Source texts of formatted documents:
********

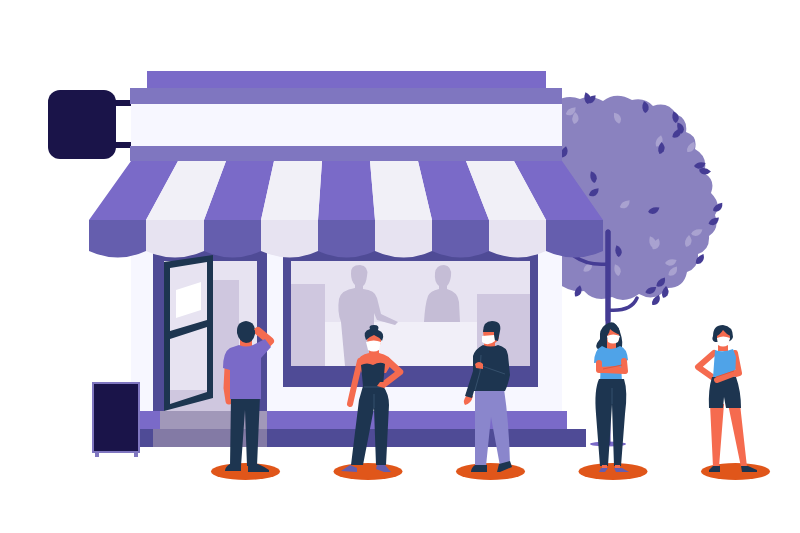
<!DOCTYPE html>
<html lang="en">
<head>
<meta charset="utf-8">
<title>Shop queue with distance markers</title>
<style>
:root{--violet:#7a6ac8;--violet-mid:#7f76c0;--violet-deep:#655eae;--indigo:#4f4b96;--night:#1a1449;--wall:#f7f7ff;--cream:#f1f0f7;--lilac:#e7e3f1;--shade:#cfc7df;--ghost:#c5bdd6;--leafmass:#8a82bf;--leaf:#453c94;--leaf-pale:#a9a2d0;--navy:#1d3550;--skin:#f56b4f;--skin-dark:#dd573f;--blue:#4fa3e8;--jeans:#8a86cc;--spot:#e0561a;--white:#fff}
html,body{margin:0;background:var(--white);overflow:hidden}
svg{display:block;width:800px;height:533px}
.violet{fill:var(--violet)}.violet-mid{fill:var(--violet-mid)}.violet-deep{fill:var(--violet-deep)}.indigo{fill:var(--indigo)}.night{fill:var(--night)}.wall{fill:var(--wall)}.cream{fill:var(--cream)}.lilac{fill:var(--lilac)}.shade{fill:var(--shade)}.ghost{fill:var(--ghost)}.navy{fill:var(--navy)}.skin{fill:var(--skin)}.skin-dark{fill:var(--skin-dark)}.blue{fill:var(--blue)}.jeans{fill:var(--jeans)}.white{fill:var(--white)}.spot{fill:var(--spot)}
.mass{fill:var(--leafmass)}.leaf{fill:var(--leaf)}.leaf-pale{fill:var(--leaf-pale)}
.branch{fill:none;stroke:var(--leaf);stroke-linecap:round}
.limb{fill:none;stroke:var(--skin);stroke-linecap:round;stroke-linejoin:round}
.crease{fill:none;stroke:var(--skin-dark);stroke-width:1}
.fold{fill:none;stroke:#35506c;stroke-width:1}
</style>
</head>
<body>
<svg viewBox="0 0 800 533" role="img" aria-label="Five people queue outside a shop, each standing on an orange floor marker">
<defs>
<path id="leaf" d="M0-6Q5-2 3 3Q1 6-1 6Q-5 1 0-6Z"/>
<ellipse id="spot" rx="34.500" ry="8.500"/>
</defs>

<g id="tree">
<path class="mass" d="M556 101Q568 94 580 99Q590 94 603 101Q616 91 632 100Q645 97 653 106Q668 101 676 114Q688 119 686 132Q698 136 695 149Q709 157 704 173Q716 180 711 193Q722 204 715 215Q720 229 709 236Q710 250 698 254Q699 268 687 272Q684 288 668 288Q655 303 639 294Q625 304 612 297Q595 303 584 291Q570 293 556 282Z"/>
<g class="leaf-pale">
<use href="#leaf" x="575" y="118"/><use href="#leaf" transform="translate(571 111) rotate(50)"/><use href="#leaf" transform="translate(617 118) rotate(-30)"/><use href="#leaf" transform="translate(625 204) rotate(50)"/><use href="#leaf" transform="translate(652 242) rotate(-20)"/><use href="#leaf" transform="translate(656 244) rotate(25)"/><use href="#leaf" transform="translate(688 241) rotate(10)"/><use href="#leaf" transform="translate(697 232) rotate(65)"/><use href="#leaf" transform="translate(673 271) rotate(40)"/><use href="#leaf" transform="translate(671 262) rotate(70)"/><use href="#leaf" transform="translate(691 147) rotate(30)"/><use href="#leaf" transform="translate(659 141) rotate(20)"/><use href="#leaf" transform="translate(617 270) rotate(-20)"/><use href="#leaf" transform="translate(588 267) rotate(40)"/>
</g>
<g class="leaf">
<use href="#leaf" transform="translate(587 98) rotate(-15)"/><use href="#leaf" transform="translate(591 99) rotate(50)"/><use href="#leaf" transform="translate(645 107) rotate(-10)"/><use href="#leaf" transform="translate(675 117) rotate(-15)"/><use href="#leaf" transform="translate(680 128) rotate(-25)"/><use href="#leaf" transform="translate(677 133) rotate(40)"/><use href="#leaf" transform="translate(661 148) rotate(5)"/><use href="#leaf" transform="translate(564 152) rotate(20)"/><use href="#leaf" transform="translate(593 177) rotate(-20)"/><use href="#leaf" transform="translate(594 192) rotate(50)"/><use href="#leaf" transform="translate(654 210) rotate(65)"/><use href="#leaf" transform="translate(700 165) rotate(70)"/><use href="#leaf" transform="translate(705 171) rotate(95)"/><use href="#leaf" transform="translate(718 207) rotate(45)"/><use href="#leaf" transform="translate(714 221) rotate(55)"/><use href="#leaf" transform="translate(700 259) rotate(35)"/><use href="#leaf" transform="translate(618 251) rotate(-15)"/><use href="#leaf" transform="translate(651 290) rotate(60)"/><use href="#leaf" transform="translate(665 292) rotate(10)"/><use href="#leaf" transform="translate(656 300) rotate(30)"/><use href="#leaf" transform="translate(661 282) rotate(40)"/><use href="#leaf" transform="translate(578 291) rotate(20)"/>
</g>
<ellipse class="violet" cx="608" cy="444" rx="18" ry="2.500"/>
<path class="branch" stroke-width="5" d="M608 232V443"/>
<path class="branch" stroke-width="3.500" d="M608 264Q588 266 574 256M608 310Q631 312 637 298"/>
</g>

<g id="hanging-sign" class="night">
<path d="M112 100h20v6h-20zM112 142h20v6h-20z"/>
<rect x="48" y="90" width="68" height="69" rx="12"/>
</g>

<g id="facade">
<rect class="wall" x="131" y="104" width="431" height="307"/>
<rect class="violet" x="147" y="71" width="399" height="18"/>
<rect class="violet-mid" x="130" y="88" width="432" height="16"/>
<rect class="violet-mid" x="130" y="146" width="432" height="15"/>
<rect class="violet" x="140" y="411" width="427" height="18"/>
<rect class="indigo" x="140" y="429" width="446" height="18"/>
</g>

<g id="doorway">
<rect class="indigo" x="153" y="250" width="114" height="161"/>
<rect class="lilac" x="164" y="261" width="93" height="150"/>
<path class="shade" d="M213 280h26v110h18v21h-93v-21h49z"/>
<rect x="160" y="411" width="107" height="18" fill="#a198b9"/>
<rect x="153" y="429" width="114" height="18" fill="#837aa5"/>
<path class="navy" fill-rule="evenodd" d="M164 262L213 255V398L164 411ZM170 268V331L207 320V262ZM170 339V404L207 392V327Z"/>
<path class="white" d="M176 290L201 282V310L176 318Z"/>
</g>

<g id="shop-window">
<rect class="indigo" x="283" y="250" width="255" height="137"/>
<rect class="lilac" x="291" y="261" width="239" height="105"/>
<path class="shade" d="M291 284h34v82h-34zM477 294h53v72h-53z"/>
<rect x="325" y="322" width="152" height="44" fill="#f1eff8"/>
<g class="ghost">
<path d="M351 274Q350 265 360 265Q369 266 367 276Q366 284 363 286V289Q375 290 377 298L381 314L398 322L395 325L377 320L374 313V340L371 366H345L341 322Q337 312 339 299Q341 290 355 288V285Q351 281 351 274Z"/>
<path d="M435 273Q436 265 444 265Q452 266 451 276Q450 283 447 286V289Q458 292 459 302L460 322H424Q425 304 428 296Q430 291 439 289V286Q434 282 435 273Z"/>
</g>
</g>

<g id="awning">
<g id="canopy">
<path class="violet" d="M131 161H178L146 220H89ZM226 161H274L261 220H204ZM322 161H370L375 220H318ZM418 161H466L489 220H432ZM514 161H562L603 220H546Z"/>
<path class="cream" d="M178 161H226L204 220H146ZM274 161H322L318 220H261ZM370 161H418L432 220H375ZM466 161H514L546 220H489Z"/>
</g>
<g id="valance">
<path class="violet-deep" d="M89 220h57v31q-28 13-57 0zM204 220h57v31q-28 13-57 0zM318 220h57v31q-28 13-57 0zM432 220h57v31q-28 13-57 0zM546 220h57v31q-28 13-57 0z"/>
<path class="lilac" d="M146 220h58v31q-29 13-58 0zM261 220h57v31q-28 13-57 0zM375 220h57v31q-28 13-57 0zM489 220h57v31q-28 13-57 0z"/>
</g>
</g>
<path class="branch" stroke-width="5" d="M608 232V320"/>

<g id="sidewalk-board">
<path class="violet-mid" d="M92 382h48v71h-2v4h-4v-4h-35v4h-4v-4h-3z"/>
<rect class="night" x="94" y="384" width="44" height="67"/>
</g>

<g id="floor-markers" class="spot">
<use href="#spot" x="245.500" y="471.500"/><use href="#spot" x="368" y="471.500"/><use href="#spot" x="490.500" y="471.500"/><use href="#spot" x="613" y="471.500"/><use href="#spot" x="735.500" y="471.500"/>
</g>

<g id="man-scratching-head">
<path class="limb" stroke-width="7" d="M228 368L227 388L229 401"/>
<path class="limb" stroke-width="8" d="M262 349L270 341L258 331"/>
<path class="skin" d="M240 338h12v10h-12z"/>
<path class="navy" d="M231 396H260L257 466H247L245 410L241 466H230Z"/>
<path class="navy" d="M230 464H241V471H225Q225 467 230 464ZM248 464H258Q265 467 269 470V472H248Z"/>
<path class="violet" d="M239 345Q246 348 253 345L265 339L271 347L261 358V399H230V370L223 368Q223 352 230 348Z"/>
<path class="navy" d="M237 333Q236 322 246 321Q256 322 255 334Q253 343 246 343Q239 342 237 333Z"/>
<path class="skin" d="M254 329Q258 326 262 331L258 336Z"/>
</g>

<g id="woman-in-jumpsuit">
<path class="limb" stroke-width="6" d="M360 361L355 382L350 404"/>
<path class="limb" stroke-width="6.500" d="M388 361L400 372L383 385"/>
<path class="skin" d="M369 346H379V353Q390 355 392 363L386 373H362L357 362Q359 355 369 353Z"/>
<path class="navy" d="M361 365Q367 362 373 365Q380 361 385 364L383 386Q389 394 389 405L386 465H376L374 408L363 465H351L359 400L363 386Z"/>
<path class="fold" d="M374 408V394M364 387H382"/>
<path class="skin" d="M380 382L389 382L384 388L377 386Z"/>
<path class="violet-deep" d="M350 465L357 468V472L341 471ZM377 465H385L391 472H384L376 469Z"/>
<path class="skin" d="M367 337Q367 332 374 332Q382 332 381 342Q379 350 374 350Q367 349 367 337Z"/>
<path class="navy" d="M366 340Q362 331 370 329Q368 325 374 325Q380 325 378 330Q386 333 382 341Q379 337 374 335Q369 337 366 340Z"/>
<path class="white" d="M366 342Q374 339 381 342L379 350Q374 353 368 350Z"/>
</g>

<g id="man-with-folded-arm">
<path class="skin" d="M484 340H495V350H484ZM467 395L473 396Q471 404 465 405Q462 401 467 395Z"/>
<path class="jeans" d="M475 389H504Q509 422 510 464L500 466L491 417L486 466H475Z"/>
<path class="navy" d="M475 465H487V472H471Q471 468 475 465ZM499 464L510 461L512 467L500 472H497Z"/>
<path class="navy" d="M483 345Q491 348 498 345Q507 347 508 355L510 375Q508 385 505 391H474L472 398L465 396L473 371L473 356Q475 349 483 345Z"/>
<path class="fold" d="M481 355L480 372L475 390M482 366L505 374"/>
<path class="skin" d="M475 364Q479 360 483 364V369L476 368Z"/>
<path class="skin" d="M483 330Q488 325 497 329L499 338Q496 345 489 344Q483 341 483 330Z"/>
<path class="navy" d="M483 332Q483 321 492 321Q502 321 500 331L498 341L494 340L494 332Z"/>
<path class="white" d="M482 336L494 335L495 341Q488 347 482 342Z"/>
</g>

<g id="woman-with-crossed-arms">
<path class="navy" d="M605 325Q615 317 620 332Q624 343 621 350H599Q593 347 600 339Q599 329 605 325Z"/>
<path class="skin" d="M607 339H616V351H607Z"/>
<path class="skin" d="M597 360H626V371Q619 376 611 374Q602 376 596 370Z"/>
<path class="blue" d="M602 346Q611 352 620 346Q627 348 628 360L621 364L622 382H600L601 362L594 363Q594 350 602 346Z"/>
<path class="limb" stroke-width="6" d="M599 363L599 370L618 369M624 361L625 371L604 370"/>
<path class="crease" d="M603 369L622 365"/>
<path class="navy" d="M599 379H624Q628 391 625 414L621 466H614L612 404L608 466H600L596 414Q594 390 599 379Z"/>
<path class="fold" d="M612 404V388"/>
<path class="skin" d="M602 465H607V469H602ZM615 465H620V469H615Z"/>
<path class="violet-deep" d="M601 468H608L605 472H599ZM614 468H622L629 472H616Z"/>
<path class="skin" d="M607 333Q612 324 619 331L619 340Q613 347 608 341Z"/>
<path class="navy" d="M604 337Q604 324 613 323Q620 326 620 335Q613 332 610 329Q609 336 604 337Z"/>
<path class="white" d="M607 336Q613 333 620 336L618 342Q613 345 608 342Z"/>
</g>

<g id="woman-in-shorts">
<path class="skin" d="M710 404H724L719 467H713ZM728 404H740L747 467H741Z"/>
<path class="limb" stroke-width="6" d="M714 353L698 367L715 379"/>
<path class="limb" stroke-width="6" d="M735 353L739 373L718 379"/>
<path class="navy" d="M713 336Q713 325 723 325Q733 326 733 337Q732 341 727 342H715Q711 340 713 336Z"/>
<path class="skin" d="M718 341H728V351H718Z"/>
<path class="blue" d="M715 350Q723 353 733 349L736 357L735 378H713Z"/>
<path class="navy" d="M712 377H736Q741 391 741 408H726L724 397L723 408H709Q708 390 712 377Z"/>
<path class="limb" stroke-width="6" d="M738 372L717 380"/>
<path class="crease" d="M716 377L734 371"/>
<path class="skin" d="M717 334Q723 325 730 333Q731 344 723 346Q716 343 717 334Z"/>
<path class="navy" d="M715 337Q715 327 723 326Q731 327 732 337Q726 334 723 330Q720 335 715 337Z"/>
<path class="white" d="M717 338Q723 335 730 338L728 345Q723 348 718 345Z"/>
<path class="navy" d="M713 466H720V472H709V470ZM741 466H748L757 470V472H742Z"/>
</g>
</svg>
</body>
</html>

********

▸ Exercise: The word "linecap" appears in some of the lines above. Copy those lines.

▸ Task response:
.branch{fill:none;stroke:var(--leaf);stroke-linecap:round}
.limb{fill:none;stroke:var(--skin);stroke-linecap:round;stroke-linejoin:round}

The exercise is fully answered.